- **PROBLEM REQUIREMENTS**: Exact copies of the records below are needed, free of pictures.

*** AVAILABLE RECORDS ***

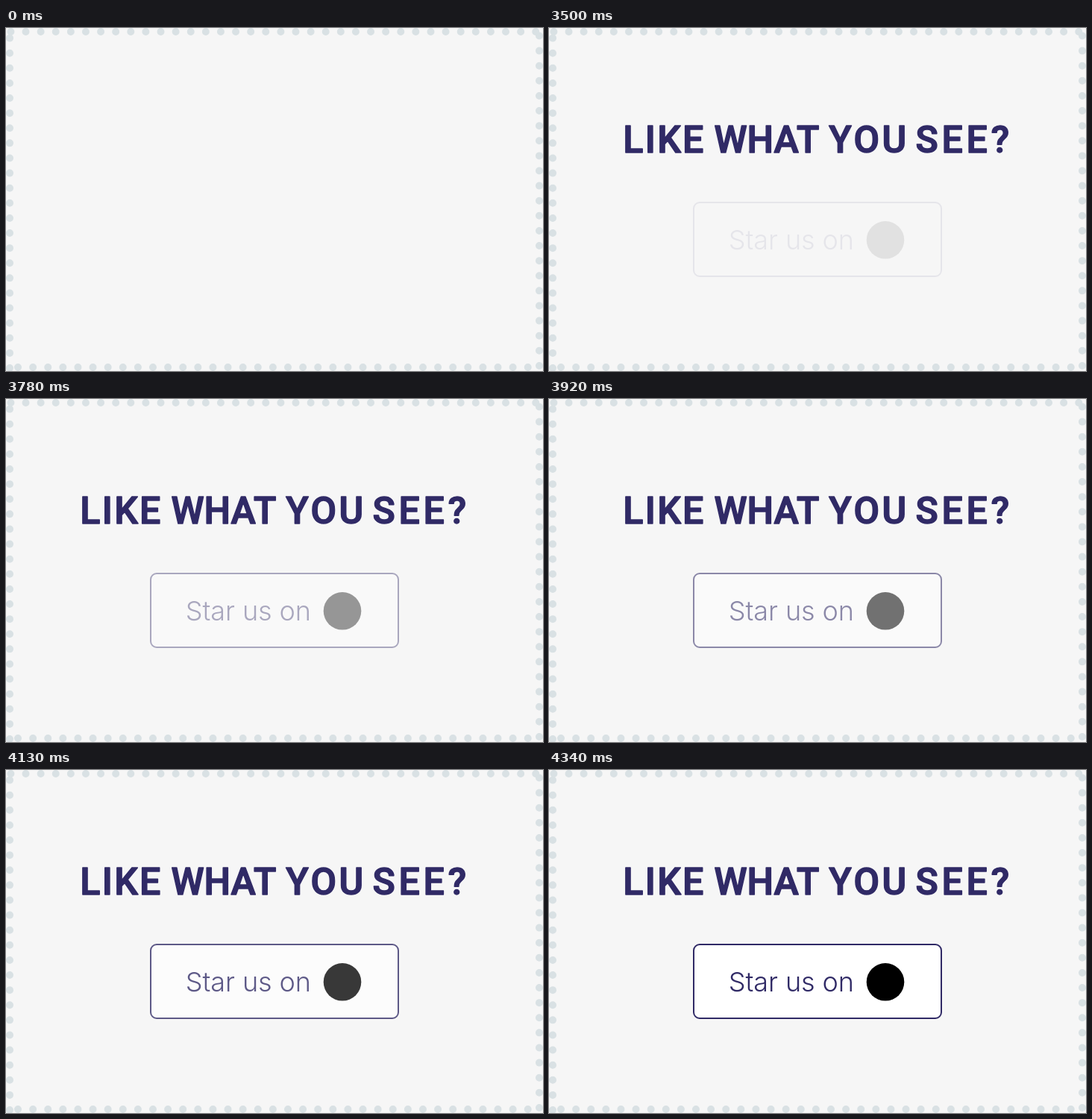
Recreate the animation shown at these times as an HTML page. Size 720 by 460 pixels, loop 9.34 s.

```html
<!DOCTYPE html>
<html lang="en">
<head>
<meta charset="utf-8">
<title>Like what you see?</title>
<style>
  html, body { margin: 0; width: 100%; height: 100%; overflow: hidden; background: #f6f6f6; }
  svg { display: block; width: 720px; height: 460px; }
  .dots { fill: none; stroke: #d9e1e4; stroke-width: 10; stroke-linecap: round; stroke-dasharray: 0 20.11; }
  #title { font: 500 50px Roboto, sans-serif; fill: #302a66; stroke: #302a66; stroke-width: 1.5; stroke-linejoin: round; }
  #button text { font: 300 36px Inter, sans-serif; font-optical-sizing: none; fill: #302a66; }
  #button rect { fill: #fff; stroke: #302a66; stroke-width: 2; }
</style>
</head>
<body>
<svg viewBox="0 0 720 460">
  <path class="dots" d="M6.4 5H712"/>
  <path class="dots" d="M715 10.5V454"/>
  <path class="dots" d="M16 455H702"/>
  <path class="dots" d="M5 13.6V458"/>
  <g id="title" visibility="hidden">
    <text x="99.2" y="166.5" letter-spacing="2.4">LIKE</text>
    <text x="221.6" y="166.5" letter-spacing="0">WHAT</text>
    <text x="375.3" y="166.5" letter-spacing="3.4">YOU</text>
    <text x="491.5" y="166.5" letter-spacing="4.8">SEE?</text>
  </g>
  <g id="button" opacity="0">
    <rect x="194" y="234" width="332" height="99" rx="8"/>
    <text x="240.8" y="297" letter-spacing="-.08">Star us on</text>
    <circle cx="451" cy="284.3" r="25.3"/>
  </g>
</svg>
<script>
  const LOOP = 9340, TITLE_AT = 2500, FADE_AT = 3500, STEP = 70, STEPS = 13;
  const title = document.getElementById('title');
  const button = document.getElementById('button');
  const start = performance.now();

  function draw() {
    const t = (performance.now() - start) % LOOP;
    const step = Math.floor((t - FADE_AT) / STEP) + 1;
    title.setAttribute('visibility', t >= TITLE_AT ? 'visible' : 'hidden');
    button.setAttribute('opacity', Math.min(Math.max(step / STEPS, 0), 1));
    requestAnimationFrame(draw);
  }
  draw();
</script>
</body>
</html>
```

*** End of AVAILABLE RECORDS ***

- **EXERCISE OUTPUT**:
Recreate the animation shown at these times as an HTML page. Size 720 by 460 pixels, loop 9.34 s.

```html
<!DOCTYPE html>
<html lang="en">
<head>
<meta charset="utf-8">
<title>Like what you see?</title>
<style>
  html, body { margin: 0; width: 100%; height: 100%; overflow: hidden; background: #f6f6f6; }
  svg { display: block; width: 720px; height: 460px; }
  .dots { fill: none; stroke: #d9e1e4; stroke-width: 10; stroke-linecap: round; stroke-dasharray: 0 20.11; }
  #title { font: 500 50px Roboto, sans-serif; fill: #302a66; stroke: #302a66; stroke-width: 1.5; stroke-linejoin: round; }
  #button text { font: 300 36px Inter, sans-serif; font-optical-sizing: none; fill: #302a66; }
  #button rect { fill: #fff; stroke: #302a66; stroke-width: 2; }
</style>
</head>
<body>
<svg viewBox="0 0 720 460">
  <path class="dots" d="M6.4 5H712"/>
  <path class="dots" d="M715 10.5V454"/>
  <path class="dots" d="M16 455H702"/>
  <path class="dots" d="M5 13.6V458"/>
  <g id="title" visibility="hidden">
    <text x="99.2" y="166.5" letter-spacing="2.4">LIKE</text>
    <text x="221.6" y="166.5" letter-spacing="0">WHAT</text>
    <text x="375.3" y="166.5" letter-spacing="3.4">YOU</text>
    <text x="491.5" y="166.5" letter-spacing="4.8">SEE?</text>
  </g>
  <g id="button" opacity="0">
    <rect x="194" y="234" width="332" height="99" rx="8"/>
    <text x="240.8" y="297" letter-spacing="-.08">Star us on</text>
    <circle cx="451" cy="284.3" r="25.3"/>
  </g>
</svg>
<script>
  const LOOP = 9340, TITLE_AT = 2500, FADE_AT = 3500, STEP = 70, STEPS = 13;
  const title = document.getElementById('title');
  const button = document.getElementById('button');
  const start = performance.now();

  function draw() {
    const t = (performance.now() - start) % LOOP;
    const step = Math.floor((t - FADE_AT) / STEP) + 1;
    title.setAttribute('visibility', t >= TITLE_AT ? 'visible' : 'hidden');
    button.setAttribute('opacity', Math.min(Math.max(step / STEPS, 0), 1));
    requestAnimationFrame(draw);
  }
  draw();
</script>
</body>
</html>
```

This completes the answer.